### Study material

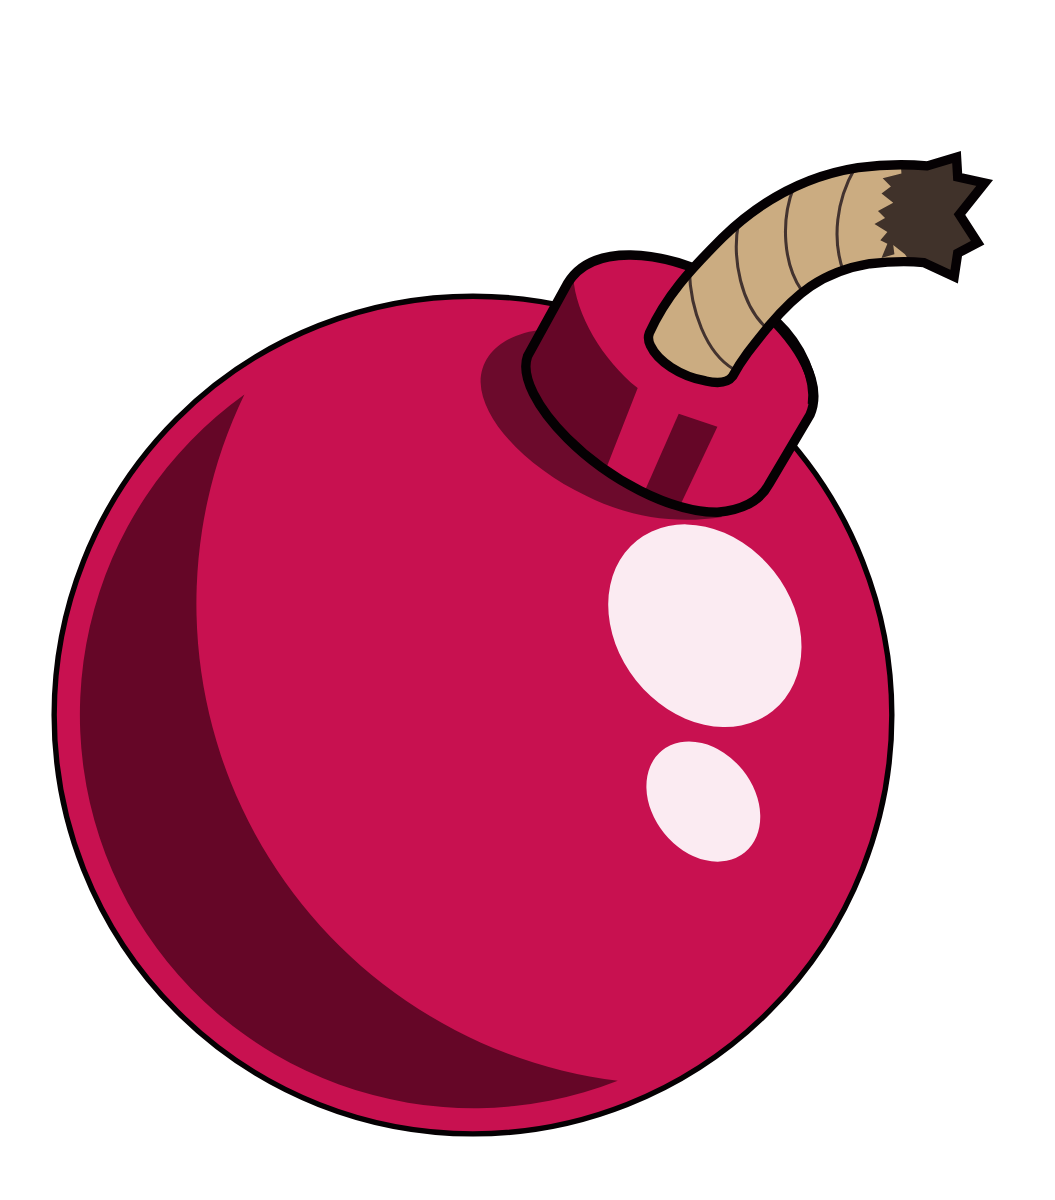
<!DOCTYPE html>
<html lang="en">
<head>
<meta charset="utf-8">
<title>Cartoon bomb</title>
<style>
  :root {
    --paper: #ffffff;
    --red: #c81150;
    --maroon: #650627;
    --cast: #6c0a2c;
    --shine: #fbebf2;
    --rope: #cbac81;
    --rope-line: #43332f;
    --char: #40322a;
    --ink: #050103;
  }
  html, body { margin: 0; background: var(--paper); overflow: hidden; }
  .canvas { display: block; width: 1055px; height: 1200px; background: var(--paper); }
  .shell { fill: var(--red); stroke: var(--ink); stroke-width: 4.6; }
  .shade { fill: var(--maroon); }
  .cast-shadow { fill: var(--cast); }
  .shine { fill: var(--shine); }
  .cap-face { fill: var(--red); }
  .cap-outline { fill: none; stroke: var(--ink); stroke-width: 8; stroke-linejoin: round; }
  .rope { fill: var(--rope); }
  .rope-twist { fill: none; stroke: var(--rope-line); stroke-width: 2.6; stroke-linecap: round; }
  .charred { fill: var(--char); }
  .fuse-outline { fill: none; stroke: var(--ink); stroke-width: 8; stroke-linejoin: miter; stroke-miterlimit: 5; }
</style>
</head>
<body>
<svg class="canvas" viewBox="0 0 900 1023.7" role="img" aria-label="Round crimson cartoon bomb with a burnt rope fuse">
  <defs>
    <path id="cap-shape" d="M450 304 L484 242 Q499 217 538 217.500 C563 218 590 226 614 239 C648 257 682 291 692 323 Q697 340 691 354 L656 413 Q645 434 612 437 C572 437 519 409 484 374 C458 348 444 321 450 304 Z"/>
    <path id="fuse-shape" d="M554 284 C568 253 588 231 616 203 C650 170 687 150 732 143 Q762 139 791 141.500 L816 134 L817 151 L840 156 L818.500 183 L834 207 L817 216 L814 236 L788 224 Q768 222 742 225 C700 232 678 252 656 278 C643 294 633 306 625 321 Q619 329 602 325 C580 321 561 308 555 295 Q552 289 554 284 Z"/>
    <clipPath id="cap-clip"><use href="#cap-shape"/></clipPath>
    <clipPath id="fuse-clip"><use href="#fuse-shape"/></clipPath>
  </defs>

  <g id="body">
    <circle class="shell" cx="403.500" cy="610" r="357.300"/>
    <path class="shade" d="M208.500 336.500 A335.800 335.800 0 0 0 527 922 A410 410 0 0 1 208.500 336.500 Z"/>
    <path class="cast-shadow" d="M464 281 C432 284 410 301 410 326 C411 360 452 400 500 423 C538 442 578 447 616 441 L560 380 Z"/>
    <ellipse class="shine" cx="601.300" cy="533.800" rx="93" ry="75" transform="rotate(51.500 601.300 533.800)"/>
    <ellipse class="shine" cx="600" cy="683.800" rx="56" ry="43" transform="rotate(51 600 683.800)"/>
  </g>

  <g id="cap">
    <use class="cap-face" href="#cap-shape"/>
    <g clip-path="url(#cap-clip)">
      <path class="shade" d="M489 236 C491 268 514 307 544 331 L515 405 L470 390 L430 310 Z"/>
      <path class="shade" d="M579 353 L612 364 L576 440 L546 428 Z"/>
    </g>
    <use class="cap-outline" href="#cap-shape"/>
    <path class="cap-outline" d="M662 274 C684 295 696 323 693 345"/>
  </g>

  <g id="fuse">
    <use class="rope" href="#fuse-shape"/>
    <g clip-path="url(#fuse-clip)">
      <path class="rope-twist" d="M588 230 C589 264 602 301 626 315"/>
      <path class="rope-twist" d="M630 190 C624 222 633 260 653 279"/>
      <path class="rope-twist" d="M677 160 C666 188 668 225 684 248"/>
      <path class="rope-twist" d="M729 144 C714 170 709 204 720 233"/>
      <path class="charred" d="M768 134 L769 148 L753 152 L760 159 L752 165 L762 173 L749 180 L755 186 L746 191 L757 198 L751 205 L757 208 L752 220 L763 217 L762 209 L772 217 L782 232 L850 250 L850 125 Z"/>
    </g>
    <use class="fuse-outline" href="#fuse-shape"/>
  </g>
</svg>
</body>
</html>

######
### Study material

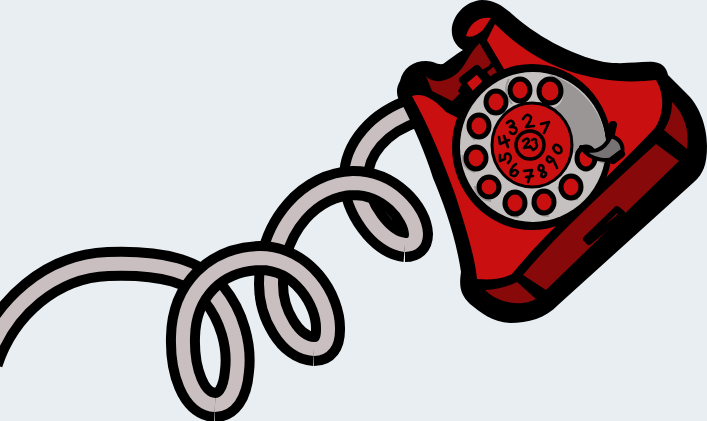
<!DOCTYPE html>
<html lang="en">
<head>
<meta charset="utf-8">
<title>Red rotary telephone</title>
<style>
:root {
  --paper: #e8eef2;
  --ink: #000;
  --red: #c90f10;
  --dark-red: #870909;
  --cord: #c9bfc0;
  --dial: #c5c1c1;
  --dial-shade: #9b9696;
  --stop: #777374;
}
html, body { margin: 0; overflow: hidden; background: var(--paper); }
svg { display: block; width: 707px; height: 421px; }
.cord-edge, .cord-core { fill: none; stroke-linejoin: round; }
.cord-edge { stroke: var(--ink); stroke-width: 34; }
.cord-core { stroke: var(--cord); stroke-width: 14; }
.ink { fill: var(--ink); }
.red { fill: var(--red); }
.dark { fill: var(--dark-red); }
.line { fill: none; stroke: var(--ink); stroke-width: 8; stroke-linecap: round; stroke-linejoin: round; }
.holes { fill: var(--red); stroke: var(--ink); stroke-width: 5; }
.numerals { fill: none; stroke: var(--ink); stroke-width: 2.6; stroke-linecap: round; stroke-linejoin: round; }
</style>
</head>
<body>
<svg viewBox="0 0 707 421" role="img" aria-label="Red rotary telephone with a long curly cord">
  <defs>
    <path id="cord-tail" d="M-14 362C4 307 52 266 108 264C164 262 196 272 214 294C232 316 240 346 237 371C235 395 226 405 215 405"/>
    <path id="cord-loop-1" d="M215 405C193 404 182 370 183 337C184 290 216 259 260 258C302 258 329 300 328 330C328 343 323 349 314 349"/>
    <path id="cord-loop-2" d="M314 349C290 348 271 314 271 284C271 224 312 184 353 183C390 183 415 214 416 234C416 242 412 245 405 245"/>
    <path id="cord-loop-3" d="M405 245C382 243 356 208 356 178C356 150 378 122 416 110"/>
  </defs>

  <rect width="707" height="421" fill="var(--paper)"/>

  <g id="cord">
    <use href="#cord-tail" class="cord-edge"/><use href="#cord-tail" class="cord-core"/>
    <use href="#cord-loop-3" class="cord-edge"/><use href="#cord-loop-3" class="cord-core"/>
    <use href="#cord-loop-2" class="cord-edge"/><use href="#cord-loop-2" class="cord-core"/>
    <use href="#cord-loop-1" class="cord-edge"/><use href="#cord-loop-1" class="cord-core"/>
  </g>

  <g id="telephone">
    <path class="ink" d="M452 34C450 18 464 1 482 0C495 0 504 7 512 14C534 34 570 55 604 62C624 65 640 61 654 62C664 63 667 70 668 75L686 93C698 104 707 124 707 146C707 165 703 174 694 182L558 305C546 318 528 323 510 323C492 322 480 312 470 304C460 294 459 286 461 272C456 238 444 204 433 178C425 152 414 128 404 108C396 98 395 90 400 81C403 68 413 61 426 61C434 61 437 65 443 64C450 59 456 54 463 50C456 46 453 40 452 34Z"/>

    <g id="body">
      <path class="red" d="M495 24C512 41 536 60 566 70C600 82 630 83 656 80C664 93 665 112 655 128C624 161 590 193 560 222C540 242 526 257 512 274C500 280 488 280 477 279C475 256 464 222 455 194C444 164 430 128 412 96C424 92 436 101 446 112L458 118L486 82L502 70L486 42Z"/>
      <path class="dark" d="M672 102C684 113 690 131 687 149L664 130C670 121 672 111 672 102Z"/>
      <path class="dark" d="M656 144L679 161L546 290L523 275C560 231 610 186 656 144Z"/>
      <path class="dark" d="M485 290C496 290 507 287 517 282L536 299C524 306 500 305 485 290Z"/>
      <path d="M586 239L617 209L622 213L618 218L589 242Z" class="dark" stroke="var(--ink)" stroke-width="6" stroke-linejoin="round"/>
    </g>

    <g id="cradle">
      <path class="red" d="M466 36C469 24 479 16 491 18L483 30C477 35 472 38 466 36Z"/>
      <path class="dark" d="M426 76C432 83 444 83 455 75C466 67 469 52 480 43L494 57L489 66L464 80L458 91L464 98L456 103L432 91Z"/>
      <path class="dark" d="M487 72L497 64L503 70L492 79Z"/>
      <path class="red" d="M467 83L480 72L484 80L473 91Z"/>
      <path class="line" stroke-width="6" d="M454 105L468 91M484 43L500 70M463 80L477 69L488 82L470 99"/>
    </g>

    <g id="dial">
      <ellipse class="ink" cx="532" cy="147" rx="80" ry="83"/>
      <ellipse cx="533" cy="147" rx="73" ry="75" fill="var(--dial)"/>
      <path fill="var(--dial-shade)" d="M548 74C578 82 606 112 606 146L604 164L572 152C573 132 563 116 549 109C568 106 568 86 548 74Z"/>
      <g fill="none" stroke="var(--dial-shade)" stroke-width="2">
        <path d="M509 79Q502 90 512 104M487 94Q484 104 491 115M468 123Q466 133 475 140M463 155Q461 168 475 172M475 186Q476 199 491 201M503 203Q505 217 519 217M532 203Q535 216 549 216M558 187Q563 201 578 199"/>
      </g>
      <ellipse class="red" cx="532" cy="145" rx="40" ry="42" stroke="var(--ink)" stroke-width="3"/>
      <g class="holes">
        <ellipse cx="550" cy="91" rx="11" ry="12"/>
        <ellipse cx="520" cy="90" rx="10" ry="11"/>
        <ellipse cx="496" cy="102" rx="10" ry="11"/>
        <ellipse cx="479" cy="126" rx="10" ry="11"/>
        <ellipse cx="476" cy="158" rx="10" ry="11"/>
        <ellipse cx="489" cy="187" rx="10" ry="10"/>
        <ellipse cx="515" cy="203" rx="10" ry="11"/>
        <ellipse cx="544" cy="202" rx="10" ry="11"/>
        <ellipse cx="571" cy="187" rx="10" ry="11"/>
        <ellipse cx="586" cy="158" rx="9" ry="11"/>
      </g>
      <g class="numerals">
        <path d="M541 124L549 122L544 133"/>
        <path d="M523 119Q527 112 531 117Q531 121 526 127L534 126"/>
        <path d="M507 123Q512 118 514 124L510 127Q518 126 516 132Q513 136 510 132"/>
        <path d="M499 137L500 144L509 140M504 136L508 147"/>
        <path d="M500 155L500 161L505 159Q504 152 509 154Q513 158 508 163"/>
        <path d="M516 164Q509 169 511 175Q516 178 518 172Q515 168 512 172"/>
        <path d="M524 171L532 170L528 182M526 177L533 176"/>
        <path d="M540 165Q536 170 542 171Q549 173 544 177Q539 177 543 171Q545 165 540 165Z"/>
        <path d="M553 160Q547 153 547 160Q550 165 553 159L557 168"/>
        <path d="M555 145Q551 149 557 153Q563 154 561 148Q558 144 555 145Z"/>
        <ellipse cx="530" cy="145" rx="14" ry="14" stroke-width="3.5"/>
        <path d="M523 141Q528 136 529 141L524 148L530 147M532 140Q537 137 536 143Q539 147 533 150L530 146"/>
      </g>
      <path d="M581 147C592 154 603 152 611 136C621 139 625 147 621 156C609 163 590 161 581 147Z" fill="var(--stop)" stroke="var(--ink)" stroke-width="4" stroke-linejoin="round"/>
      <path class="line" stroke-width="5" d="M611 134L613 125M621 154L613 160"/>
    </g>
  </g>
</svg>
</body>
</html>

######

From the lines above, copy those that contain the word "clip".

_Output for this task_:
    <clipPath id="cap-clip"><use href="#cap-shape"/></clipPath>
    <clipPath id="fuse-clip"><use href="#fuse-shape"/></clipPath>
    <g clip-path="url(#cap-clip)">
    <g clip-path="url(#fuse-clip)">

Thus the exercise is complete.